**What to do:** In the answer, each entry below appears exactly as given, and no picture appears at all.

**Record extracts:**
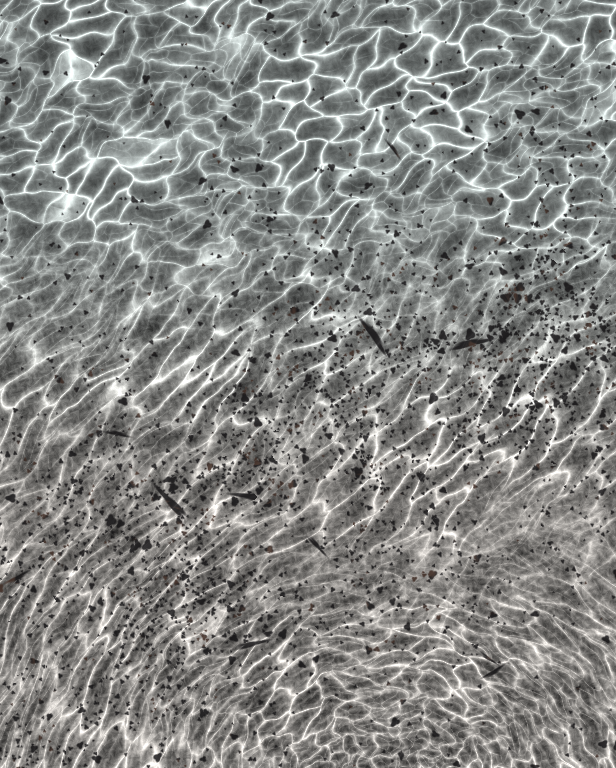
A Shadertoy shader for this texture:

```glsl
const vec3 COOL_TINT = vec3(0.965, 1.01, 1.0);
const vec3 WARM_TINT = vec3(1.02, 1.0, 0.975);
const vec3 DARK_DEBRIS = vec3(0.095, 0.09, 0.095);
const vec3 BROWN_DEBRIS = vec3(0.25, 0.18, 0.15);
const float BED_LEVEL = 0.315;
const float MOTTLE = 0.10;
const float GRAIN = 0.13;
const float GLOW = 0.27;
const float GLINT = 0.48;
const float RIPPLE_LIGHT = 0.13;
const float RIPPLE_SPACING = 0.013;
const vec2 RIPPLE_CENTER = vec2(0.52, -0.1);
const float POOL_ANGLE = 0.45;
const float STREAK_ANGLE = 0.82;
const vec2 POOL_CELLS = vec2(21.0, 33.0);
const vec2 STREAK_CELLS = vec2(11.0, 33.0);
const vec2 ARC_CELLS = vec2(5.0, 42.0);

float hash(vec2 p) {
    vec3 q = fract(vec3(p.xyx) * 0.1031);
    q += dot(q, q.yzx + 33.33);
    return fract((q.x + q.y) * q.z);
}

vec2 hash2(vec2 p) {
    return vec2(hash(p), hash(p + 57.0));
}

mat2 turn(float a) {
    float c = cos(a), s = sin(a);
    return mat2(c, -s, s, c);
}

// Layered, self-bending sines, roughly -0.6 to 0.6
float waves(vec2 p) {
    float sum = 0.0, amp = 0.5;
    for (int i = 0; i < 5; i++) {
        p = turn(1.1) * p * 1.7 + 1.3;
        p += 0.7 * sin(p.yx * 0.9 + float(i));
        sum += amp * sin(p.x) * sin(p.y);
        amp *= 0.62;
    }
    return sum;
}

// Cellular noise: gap between the two nearest points, zero on cell borders
float cellGap(vec2 p) {
    vec2 id = floor(p), f = fract(p);
    float first = 8.0, second = 8.0;
    for (int y = -1; y <= 1; y++)
    for (int x = -1; x <= 1; x++) {
        vec2 o = vec2(x, y);
        float d = length(o + hash2(id + o) - f);
        second = min(second, max(first, d));
        first = min(first, d);
    }
    return second - first;
}

// Light focused along cell borders: a wide glow, thin glints and a finer net
float caustic(vec2 q, float strength) {
    q += 0.22 * sin(q.yx * 2.3 + 1.0) + 0.09 * sin(q.yx * 6.1);
    float gap = cellGap(q);
    float fine = cellGap(q * 1.9 + 17.0);
    float glint = exp(-gap * 11.0) * strength + 0.45 * exp(-fine * 9.0) * (1.3 - strength);
    return GLOW * exp(-gap * 3.0) + GLINT * glint;
}

// Scattered grains; radius is in canvas units, stretch lengthens them
float debris(vec2 p, float cells, float radius, float stretch, float spread, float amount) {
    vec2 g = p * cells, id = floor(g);
    float blur = cells / iResolution.y, cover = 0.0;
    for (int y = -1; y <= 1; y++)
    for (int x = -1; x <= 1; x++) {
        vec2 cell = id + vec2(x, y);
        vec2 rnd = hash2(cell + cells);
        float angle = (hash(cell + 91.0) - 0.5) * spread - 0.2;
        vec2 d = turn(angle) * (g - cell - rnd);
        d.x /= stretch;
        float size = radius * cells * (0.55 + 0.9 * rnd.x * rnd.y + 0.4 * rnd.x);
        float lumps = 1.0 + 0.22 * sin(3.0 * atan(d.y, d.x) + 6.3 * rnd.y);
        float inside = 1.0 - smoothstep(-blur, blur, length(d) - size * lumps);
        cover = max(cover, inside * step(hash(cell + 23.0), amount));
    }
    return cover;
}

void mainImage(out vec4 fragColor, in vec2 fragCoord) {
    vec2 p = fragCoord / iResolution.y;
    float broad = waves(p * 4.0);
    float height = p.y + 0.08 * broad;
    float strength = clamp(0.7 + 1.1 * waves(p * 11.0 + 5.0), 0.1, 1.2);

    // Three light patterns: pools above, diagonal streaks, arcs below
    float top = smoothstep(0.48, 0.78, height);
    float low = 1.0 - smoothstep(0.14, 0.42, height);
    vec2 bent = p + 0.012 * vec2(waves(p * 7.0), waves(p * 7.0 + 9.0));
    vec2 fromCenter = bent - RIPPLE_CENTER;
    float radius = length(fromCenter);
    vec2 arc = vec2(atan(fromCenter.y, fromCenter.x), radius);
    float light = top * caustic(turn(POOL_ANGLE) * bent * POOL_CELLS, strength);
    light += (1.0 - top - low) * caustic(turn(STREAK_ANGLE) * bent * STREAK_CELLS, strength);
    light += low * caustic(arc * ARC_CELLS, strength * 0.8);

    // Fine ripples in the shallows
    float phase = 6.2832 * radius / RIPPLE_SPACING + 5.0 * waves(p * 9.0 + 3.0);
    light += RIPPLE_LIGHT * low * (pow(0.5 + 0.5 * sin(phase), 3.0) - 0.3);

    // Sand bed
    float bed = BED_LEVEL + MOTTLE * waves(p * 26.0) + 0.05 * broad;
    bed += GRAIN * waves(p * 220.0) * mix(1.0, 0.5, top);
    vec3 color = (bed + light) * mix(WARM_TINT, COOL_TINT, smoothstep(0.3, 0.8, p.y));

    // Debris gathers in a slanting drift
    float drift = (p.y - 0.2 - 0.5 * p.x) / 0.21;
    float density = 0.07 + exp(-drift * drift) * clamp(0.65 + 1.2 * waves(p * 9.0), 0.1, 1.2);
    float cover = debris(p, 150.0, 0.0016, 1.2, 6.0, 0.5 * density);
    cover = max(cover, debris(p, 62.0, 0.0032, 1.3, 4.0, 0.27 * density));
    cover = max(cover, debris(p, 23.0, 0.006, 1.6, 2.5, 0.05 + 0.14 * density));
    cover = max(cover, debris(p, 8.0, 0.0033, 6.0, 1.6, 0.12 + 0.2 * density));
    vec3 litter = mix(DARK_DEBRIS, BROWN_DEBRIS, smoothstep(0.25, 0.6, waves(p * 35.0)));
    color = mix(color, litter + 0.12 * light, 0.93 * cover);

    fragColor = vec4(clamp(color, 0.0, 1.0), 1.0);
}
```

**Task output:**
A Shadertoy shader for this texture:

```glsl
const vec3 COOL_TINT = vec3(0.965, 1.01, 1.0);
const vec3 WARM_TINT = vec3(1.02, 1.0, 0.975);
const vec3 DARK_DEBRIS = vec3(0.095, 0.09, 0.095);
const vec3 BROWN_DEBRIS = vec3(0.25, 0.18, 0.15);
const float BED_LEVEL = 0.315;
const float MOTTLE = 0.10;
const float GRAIN = 0.13;
const float GLOW = 0.27;
const float GLINT = 0.48;
const float RIPPLE_LIGHT = 0.13;
const float RIPPLE_SPACING = 0.013;
const vec2 RIPPLE_CENTER = vec2(0.52, -0.1);
const float POOL_ANGLE = 0.45;
const float STREAK_ANGLE = 0.82;
const vec2 POOL_CELLS = vec2(21.0, 33.0);
const vec2 STREAK_CELLS = vec2(11.0, 33.0);
const vec2 ARC_CELLS = vec2(5.0, 42.0);

float hash(vec2 p) {
    vec3 q = fract(vec3(p.xyx) * 0.1031);
    q += dot(q, q.yzx + 33.33);
    return fract((q.x + q.y) * q.z);
}

vec2 hash2(vec2 p) {
    return vec2(hash(p), hash(p + 57.0));
}

mat2 turn(float a) {
    float c = cos(a), s = sin(a);
    return mat2(c, -s, s, c);
}

// Layered, self-bending sines, roughly -0.6 to 0.6
float waves(vec2 p) {
    float sum = 0.0, amp = 0.5;
    for (int i = 0; i < 5; i++) {
        p = turn(1.1) * p * 1.7 + 1.3;
        p += 0.7 * sin(p.yx * 0.9 + float(i));
        sum += amp * sin(p.x) * sin(p.y);
        amp *= 0.62;
    }
    return sum;
}

// Cellular noise: gap between the two nearest points, zero on cell borders
float cellGap(vec2 p) {
    vec2 id = floor(p), f = fract(p);
    float first = 8.0, second = 8.0;
    for (int y = -1; y <= 1; y++)
    for (int x = -1; x <= 1; x++) {
        vec2 o = vec2(x, y);
        float d = length(o + hash2(id + o) - f);
        second = min(second, max(first, d));
        first = min(first, d);
    }
    return second - first;
}

// Light focused along cell borders: a wide glow, thin glints and a finer net
float caustic(vec2 q, float strength) {
    q += 0.22 * sin(q.yx * 2.3 + 1.0) + 0.09 * sin(q.yx * 6.1);
    float gap = cellGap(q);
    float fine = cellGap(q * 1.9 + 17.0);
    float glint = exp(-gap * 11.0) * strength + 0.45 * exp(-fine * 9.0) * (1.3 - strength);
    return GLOW * exp(-gap * 3.0) + GLINT * glint;
}

// Scattered grains; radius is in canvas units, stretch lengthens them
float debris(vec2 p, float cells, float radius, float stretch, float spread, float amount) {
    vec2 g = p * cells, id = floor(g);
    float blur = cells / iResolution.y, cover = 0.0;
    for (int y = -1; y <= 1; y++)
    for (int x = -1; x <= 1; x++) {
        vec2 cell = id + vec2(x, y);
        vec2 rnd = hash2(cell + cells);
        float angle = (hash(cell + 91.0) - 0.5) * spread - 0.2;
        vec2 d = turn(angle) * (g - cell - rnd);
        d.x /= stretch;
        float size = radius * cells * (0.55 + 0.9 * rnd.x * rnd.y + 0.4 * rnd.x);
        float lumps = 1.0 + 0.22 * sin(3.0 * atan(d.y, d.x) + 6.3 * rnd.y);
        float inside = 1.0 - smoothstep(-blur, blur, length(d) - size * lumps);
        cover = max(cover, inside * step(hash(cell + 23.0), amount));
    }
    return cover;
}

void mainImage(out vec4 fragColor, in vec2 fragCoord) {
    vec2 p = fragCoord / iResolution.y;
    float broad = waves(p * 4.0);
    float height = p.y + 0.08 * broad;
    float strength = clamp(0.7 + 1.1 * waves(p * 11.0 + 5.0), 0.1, 1.2);

    // Three light patterns: pools above, diagonal streaks, arcs below
    float top = smoothstep(0.48, 0.78, height);
    float low = 1.0 - smoothstep(0.14, 0.42, height);
    vec2 bent = p + 0.012 * vec2(waves(p * 7.0), waves(p * 7.0 + 9.0));
    vec2 fromCenter = bent - RIPPLE_CENTER;
    float radius = length(fromCenter);
    vec2 arc = vec2(atan(fromCenter.y, fromCenter.x), radius);
    float light = top * caustic(turn(POOL_ANGLE) * bent * POOL_CELLS, strength);
    light += (1.0 - top - low) * caustic(turn(STREAK_ANGLE) * bent * STREAK_CELLS, strength);
    light += low * caustic(arc * ARC_CELLS, strength * 0.8);

    // Fine ripples in the shallows
    float phase = 6.2832 * radius / RIPPLE_SPACING + 5.0 * waves(p * 9.0 + 3.0);
    light += RIPPLE_LIGHT * low * (pow(0.5 + 0.5 * sin(phase), 3.0) - 0.3);

    // Sand bed
    float bed = BED_LEVEL + MOTTLE * waves(p * 26.0) + 0.05 * broad;
    bed += GRAIN * waves(p * 220.0) * mix(1.0, 0.5, top);
    vec3 color = (bed + light) * mix(WARM_TINT, COOL_TINT, smoothstep(0.3, 0.8, p.y));

    // Debris gathers in a slanting drift
    float drift = (p.y - 0.2 - 0.5 * p.x) / 0.21;
    float density = 0.07 + exp(-drift * drift) * clamp(0.65 + 1.2 * waves(p * 9.0), 0.1, 1.2);
    float cover = debris(p, 150.0, 0.0016, 1.2, 6.0, 0.5 * density);
    cover = max(cover, debris(p, 62.0, 0.0032, 1.3, 4.0, 0.27 * density));
    cover = max(cover, debris(p, 23.0, 0.006, 1.6, 2.5, 0.05 + 0.14 * density));
    cover = max(cover, debris(p, 8.0, 0.0033, 6.0, 1.6, 0.12 + 0.2 * density));
    vec3 litter = mix(DARK_DEBRIS, BROWN_DEBRIS, smoothstep(0.25, 0.6, waves(p * 35.0)));
    color = mix(color, litter + 0.12 * light, 0.93 * cover);

    fragColor = vec4(clamp(color, 0.0, 1.0), 1.0);
}
```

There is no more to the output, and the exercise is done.